_Your objective_
Pull out every line from the listing that has the word "frayed".

_Source material_
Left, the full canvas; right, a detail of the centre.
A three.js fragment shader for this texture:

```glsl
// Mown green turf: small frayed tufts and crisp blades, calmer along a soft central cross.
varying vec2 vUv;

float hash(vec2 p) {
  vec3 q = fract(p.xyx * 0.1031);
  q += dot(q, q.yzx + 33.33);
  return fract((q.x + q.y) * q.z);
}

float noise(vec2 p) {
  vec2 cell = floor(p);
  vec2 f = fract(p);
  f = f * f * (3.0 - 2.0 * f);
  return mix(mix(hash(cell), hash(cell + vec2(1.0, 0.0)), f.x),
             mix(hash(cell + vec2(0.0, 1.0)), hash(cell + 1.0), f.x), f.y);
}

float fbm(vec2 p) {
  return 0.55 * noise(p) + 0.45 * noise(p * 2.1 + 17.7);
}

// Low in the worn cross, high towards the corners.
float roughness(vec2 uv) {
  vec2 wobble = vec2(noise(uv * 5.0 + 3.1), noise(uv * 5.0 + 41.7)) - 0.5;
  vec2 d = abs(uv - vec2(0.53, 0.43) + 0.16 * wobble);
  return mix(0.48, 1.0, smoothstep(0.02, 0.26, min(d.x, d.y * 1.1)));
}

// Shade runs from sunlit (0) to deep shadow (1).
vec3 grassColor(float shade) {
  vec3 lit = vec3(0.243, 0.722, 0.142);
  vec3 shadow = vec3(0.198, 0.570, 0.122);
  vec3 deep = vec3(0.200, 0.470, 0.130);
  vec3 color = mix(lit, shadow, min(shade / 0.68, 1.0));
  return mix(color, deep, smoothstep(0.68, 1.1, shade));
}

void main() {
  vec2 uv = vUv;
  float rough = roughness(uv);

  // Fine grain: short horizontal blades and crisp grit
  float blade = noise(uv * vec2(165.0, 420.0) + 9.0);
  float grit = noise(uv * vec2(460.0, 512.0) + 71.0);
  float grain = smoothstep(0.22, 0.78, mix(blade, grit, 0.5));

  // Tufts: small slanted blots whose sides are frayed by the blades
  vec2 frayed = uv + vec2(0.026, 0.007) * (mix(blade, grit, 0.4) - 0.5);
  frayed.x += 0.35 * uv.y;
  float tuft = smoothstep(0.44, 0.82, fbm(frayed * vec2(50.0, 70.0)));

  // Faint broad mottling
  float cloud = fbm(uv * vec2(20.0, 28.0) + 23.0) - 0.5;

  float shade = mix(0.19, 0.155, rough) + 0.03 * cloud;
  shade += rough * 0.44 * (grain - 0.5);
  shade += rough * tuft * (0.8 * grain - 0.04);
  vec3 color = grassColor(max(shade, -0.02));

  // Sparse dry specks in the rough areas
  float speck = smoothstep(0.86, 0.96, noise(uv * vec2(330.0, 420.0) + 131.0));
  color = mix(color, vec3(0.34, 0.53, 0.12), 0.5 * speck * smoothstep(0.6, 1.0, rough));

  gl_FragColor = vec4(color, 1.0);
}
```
...
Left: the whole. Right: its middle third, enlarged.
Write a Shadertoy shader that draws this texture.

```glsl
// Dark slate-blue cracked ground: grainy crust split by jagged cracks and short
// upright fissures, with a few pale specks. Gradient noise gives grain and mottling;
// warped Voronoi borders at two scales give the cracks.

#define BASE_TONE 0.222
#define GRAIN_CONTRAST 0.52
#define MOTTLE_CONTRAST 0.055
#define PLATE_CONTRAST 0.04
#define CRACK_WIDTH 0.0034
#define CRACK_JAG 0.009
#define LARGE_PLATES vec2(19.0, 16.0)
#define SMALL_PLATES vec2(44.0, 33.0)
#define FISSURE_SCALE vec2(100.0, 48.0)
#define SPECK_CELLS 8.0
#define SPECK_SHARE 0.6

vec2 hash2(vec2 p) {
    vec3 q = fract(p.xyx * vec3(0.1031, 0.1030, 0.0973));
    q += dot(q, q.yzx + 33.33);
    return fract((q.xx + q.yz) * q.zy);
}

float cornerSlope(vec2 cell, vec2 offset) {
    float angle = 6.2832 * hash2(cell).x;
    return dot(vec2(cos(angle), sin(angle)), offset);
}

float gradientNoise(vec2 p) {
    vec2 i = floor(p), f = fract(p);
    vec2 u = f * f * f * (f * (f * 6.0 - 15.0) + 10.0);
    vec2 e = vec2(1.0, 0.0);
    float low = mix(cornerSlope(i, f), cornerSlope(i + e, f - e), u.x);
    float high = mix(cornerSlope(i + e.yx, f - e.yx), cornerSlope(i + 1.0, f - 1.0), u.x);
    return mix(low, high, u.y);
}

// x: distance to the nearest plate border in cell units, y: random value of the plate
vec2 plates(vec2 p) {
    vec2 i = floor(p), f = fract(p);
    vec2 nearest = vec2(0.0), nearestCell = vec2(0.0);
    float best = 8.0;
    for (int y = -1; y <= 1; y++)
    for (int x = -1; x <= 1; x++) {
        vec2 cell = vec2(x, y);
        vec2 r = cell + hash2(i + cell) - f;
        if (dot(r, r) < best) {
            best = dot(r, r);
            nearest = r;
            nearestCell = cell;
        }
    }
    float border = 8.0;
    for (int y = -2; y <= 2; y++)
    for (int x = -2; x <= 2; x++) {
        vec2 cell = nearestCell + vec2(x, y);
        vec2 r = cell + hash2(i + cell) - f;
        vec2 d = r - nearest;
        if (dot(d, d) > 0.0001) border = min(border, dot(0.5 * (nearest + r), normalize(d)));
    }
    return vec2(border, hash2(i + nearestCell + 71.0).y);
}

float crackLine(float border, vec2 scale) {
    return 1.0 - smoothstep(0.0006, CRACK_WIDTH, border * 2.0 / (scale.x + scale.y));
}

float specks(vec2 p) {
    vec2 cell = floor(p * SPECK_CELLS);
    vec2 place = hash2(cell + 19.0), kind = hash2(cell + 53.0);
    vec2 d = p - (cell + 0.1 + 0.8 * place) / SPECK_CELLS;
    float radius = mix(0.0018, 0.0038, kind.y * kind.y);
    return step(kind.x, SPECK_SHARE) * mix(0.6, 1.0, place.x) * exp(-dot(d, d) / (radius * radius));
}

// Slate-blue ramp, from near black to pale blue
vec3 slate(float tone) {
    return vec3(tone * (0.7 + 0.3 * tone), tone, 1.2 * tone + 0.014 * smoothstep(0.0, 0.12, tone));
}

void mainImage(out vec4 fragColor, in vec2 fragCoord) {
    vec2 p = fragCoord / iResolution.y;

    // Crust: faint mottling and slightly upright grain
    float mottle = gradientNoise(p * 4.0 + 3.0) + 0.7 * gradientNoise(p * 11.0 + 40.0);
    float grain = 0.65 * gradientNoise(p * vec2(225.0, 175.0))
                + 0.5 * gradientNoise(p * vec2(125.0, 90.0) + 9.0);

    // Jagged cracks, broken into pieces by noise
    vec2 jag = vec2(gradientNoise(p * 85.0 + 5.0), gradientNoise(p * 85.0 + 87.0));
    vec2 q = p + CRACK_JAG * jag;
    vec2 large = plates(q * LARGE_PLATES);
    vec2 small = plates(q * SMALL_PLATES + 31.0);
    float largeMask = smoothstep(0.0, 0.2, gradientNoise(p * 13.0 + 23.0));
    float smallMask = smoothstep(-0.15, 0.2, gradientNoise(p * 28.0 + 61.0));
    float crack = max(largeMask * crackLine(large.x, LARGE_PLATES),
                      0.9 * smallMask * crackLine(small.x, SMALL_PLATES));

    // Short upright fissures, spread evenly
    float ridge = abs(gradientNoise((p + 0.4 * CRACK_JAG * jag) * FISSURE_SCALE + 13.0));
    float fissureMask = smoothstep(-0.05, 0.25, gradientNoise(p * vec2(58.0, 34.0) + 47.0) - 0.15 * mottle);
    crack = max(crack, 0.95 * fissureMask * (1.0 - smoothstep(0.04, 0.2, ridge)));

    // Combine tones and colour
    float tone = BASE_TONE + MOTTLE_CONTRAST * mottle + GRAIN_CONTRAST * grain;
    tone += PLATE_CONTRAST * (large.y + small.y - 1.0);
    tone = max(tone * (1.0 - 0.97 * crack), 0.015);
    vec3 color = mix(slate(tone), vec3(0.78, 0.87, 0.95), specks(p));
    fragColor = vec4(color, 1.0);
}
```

_Completed exercise_
// Mown green turf: small frayed tufts and crisp blades, calmer along a soft central cross.
  // Tufts: small slanted blots whose sides are frayed by the blades
  vec2 frayed = uv + vec2(0.026, 0.007) * (mix(blade, grit, 0.4) - 0.5);
  frayed.x += 0.35 * uv.y;
  float tuft = smoothstep(0.44, 0.82, fbm(frayed * vec2(50.0, 70.0)));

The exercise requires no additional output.